__Dataset entries__:
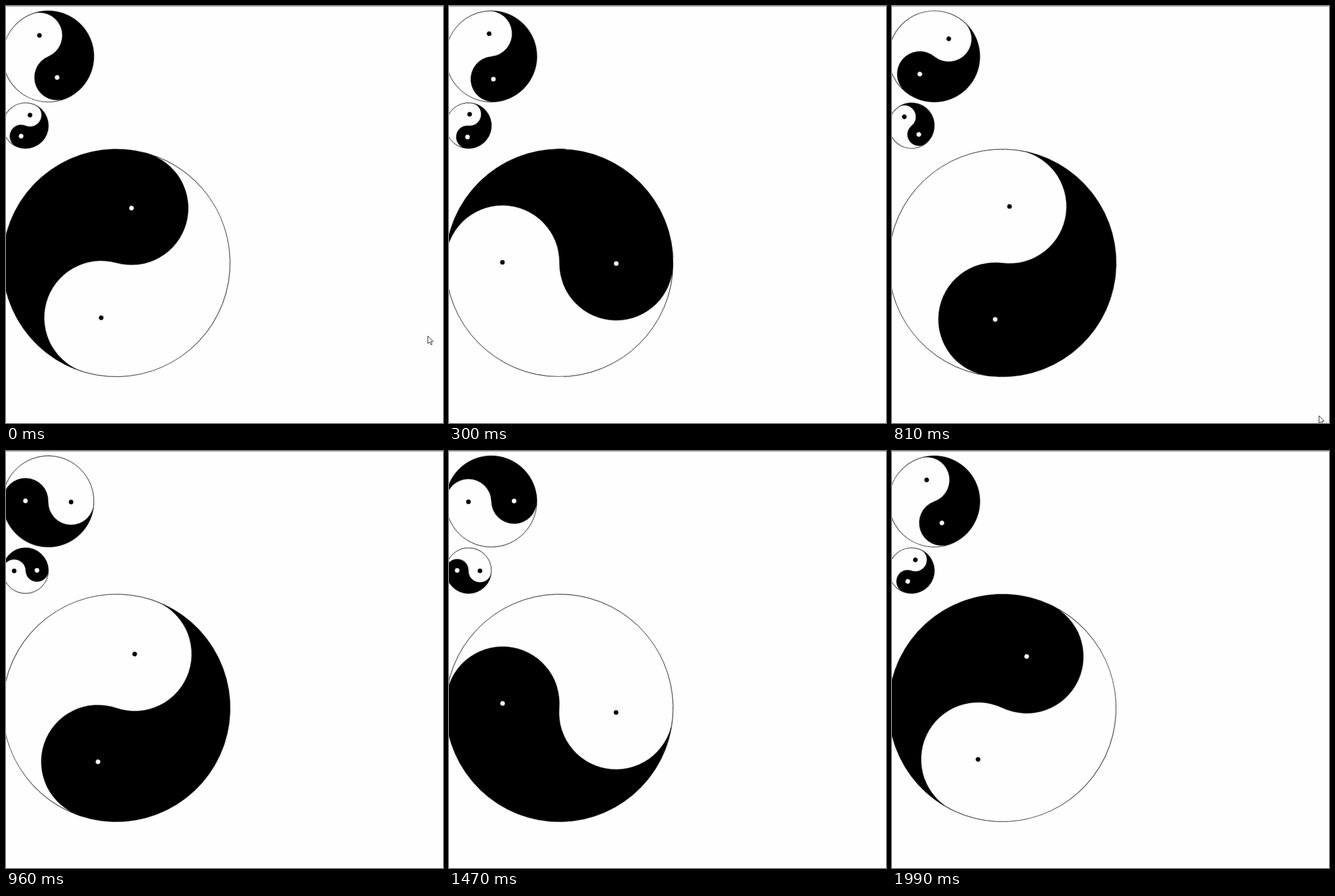
Animation of 766 by 731 pixels, one loop 2.09 s. Source, as an HTML page:

```html
<!DOCTYPE html>
<html lang="en">
<head>
<meta charset="utf-8">
<title>Turning yin-yang</title>
<style>
  html, body { margin: 0; height: 100%; overflow: hidden; background: #fefefe; }
  svg { display: block; }
</style>
</head>
<body>
<svg id="stage" width="766" height="731" viewBox="0 0 766 731">
  <rect width="766" height="1.4" fill="#b4b4b4"/>
  <path id="cursor" d="M0 0V13.2L3.1 10.4 5.3 15.4 7.4 14.5 5.2 9.6H9.2Z" fill="#fff" stroke="#222"/>
</svg>
<script>
const LOOP = 2090;   // ms
const TURN = 1925;   // ms for one full turn
const OFFSET = 1330; // ms into the turn when the loop starts
const BAR = 655;     // the uneven stepping rhythm repeats every bar
const BEATS = [0, 150, 290, 410, 540];

const stage = document.getElementById('stage');
const cursor = document.getElementById('cursor');

function yinYang(x, y, r, degrees, easing) {
  const h = r / 2;
  stage.insertAdjacentHTML('beforeend', `<g transform="translate(${x} ${y})"><g>
    <circle r="${r}" fill="#fefefe" stroke="#000"/>
    <path d="M0 ${-r}A${r} ${r} 0 0 1 0 ${r}A${h} ${h} 0 0 1 0 0A${h} ${h} 0 0 0 0 ${-r}"/>
    <circle cy="${-h}" r="4"/>
    <circle cy="${h}" r="4" fill="#fefefe"/></g></g>`);
  const spin = stage.lastElementChild.firstElementChild.animate(
    { transform: ['rotate(0deg)', `rotate(${degrees}deg)`] },
    { duration: TURN, easing, fill: 'both' });
  spin.pause();
  return spin;
}

const spins = [
  yinYang(74.1, 88.4, 79.9, 360, 'ease'),
  yinYang(34.3, 209.7, 40, -360, 'ease'),
  yinYang(193.4, 450.4, 199.4, 360, 'ease-in')
];

function draw(t) {
  const bar = Math.floor(t / BAR);
  const beat = BEATS.findLastIndex(start => start <= t % BAR);
  const held = bar * BAR + BEATS[beat];
  for (const spin of spins) spin.currentTime = (held + OFFSET) % TURN;

  // The pointer arcs out past the right edge, back in, and off the bottom.
  const k = bar * BEATS.length + beat;
  const x = 739.5 + 20.1 * k - 3.1 * k * k;
  const y = 578.5 + 23.3 * k;
  cursor.setAttribute('transform', `translate(${x} ${y})`);
}

let begin;
function tick(now) {
  begin ??= now;
  draw((now - begin) % LOOP);
  requestAnimationFrame(tick);
}
draw(0);
requestAnimationFrame(tick);
</script>
</body>
</html>
```
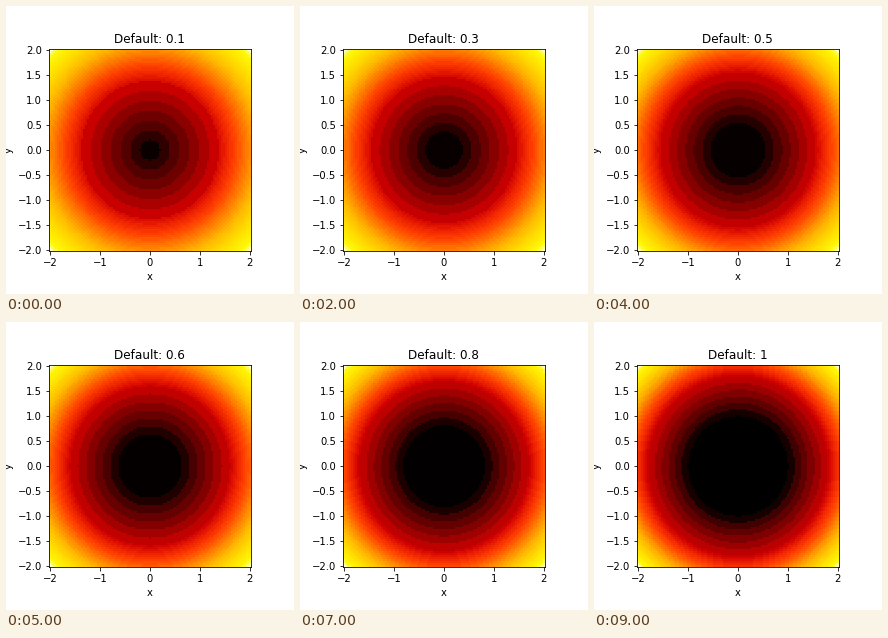
Write a matplotlib script that moves like this. It is 288 by 288 pixels and loops after 10000 ms.

```python
import numpy as np
import matplotlib.pyplot as plt
from matplotlib.animation import FuncAnimation
from matplotlib.colors import LinearSegmentedColormap

FRAMES = 10
EXTENT = 2.0
POINTS = 101

plt.rcParams["font.family"] = "DejaVu Sans"

# Perceptually even ramp: black, red, yellow, white.
fire = LinearSegmentedColormap.from_list("fire", [
    (0.00, "#000000"), (0.10, "#400000"), (0.25, "#7d0000"),
    (0.375, "#b20000"), (0.45, "#d00000"), (0.52, "#ee2400"),
    (0.58, "#ff3e00"), (0.70, "#ff8f00"), (0.77, "#ffba00"),
    (0.87, "#ffe100"), (0.96, "#fffa0a"), (1.00, "#ffffff")], N=1024)

axis = np.linspace(-EXTENT, EXTENT, POINTS)
X, Y = np.meshgrid(axis, axis)
radius = np.hypot(X, Y)


def cone(floor):
    """Banded colours of a cone whose tip is cut flat."""
    z = np.maximum(radius, floor)
    t = (z - floor) / (z.max() - floor)
    # Wide steps through the dark reds, fine steps above.
    first = 0.001 + 0.04 * (1 - floor)
    wide = first + 0.072 * np.arange(7)
    fine = np.linspace(wide[-1], 1, 28)[1:]
    edges = np.concatenate([[0], wide, fine])
    shades = (edges[:-1] + edges[1:]) / 2
    band = np.digitize(t, edges) - 1
    return fire(shades[np.clip(band, 0, len(shades) - 1)])


fig = plt.figure(figsize=(4, 4), dpi=72, facecolor="white")
ax = fig.add_axes([43 / 288, 0.15, 0.7, 0.7])
side = EXTENT + EXTENT / (POINTS - 1)
image = ax.imshow(cone(0.1), origin="lower", interpolation="nearest",
                  extent=[-side, side, -side, side])
ax.set_xticks(np.arange(-2, 3))
ax.set_yticks(np.arange(-2, 2.1, 0.5))
ax.set_xlabel("x")
ax.set_ylabel("y")
title = ax.set_title("Default: 0.1")


def update(i):
    floor = (i + 1) / 10
    image.set_data(cone(floor))
    title.set_text(f"Default: {floor:g}")
    return image, title


anim = FuncAnimation(fig, update, frames=FRAMES, interval=1000,
                     repeat=True, repeat_delay=0, blit=False)
plt.show()
```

__What you have to do__: Would you show every line in the data above that contains the string "fill"?

__Exercise solution__:
  <rect width="766" height="1.4" fill="#b4b4b4"/>
  <path id="cursor" d="M0 0V13.2L3.1 10.4 5.3 15.4 7.4 14.5 5.2 9.6H9.2Z" fill="#fff" stroke="#222"/>
    <circle r="${r}" fill="#fefefe" stroke="#000"/>
    <circle cy="${h}" r="4" fill="#fefefe"/></g></g>`);
    { duration: TURN, easing, fill: 'both' });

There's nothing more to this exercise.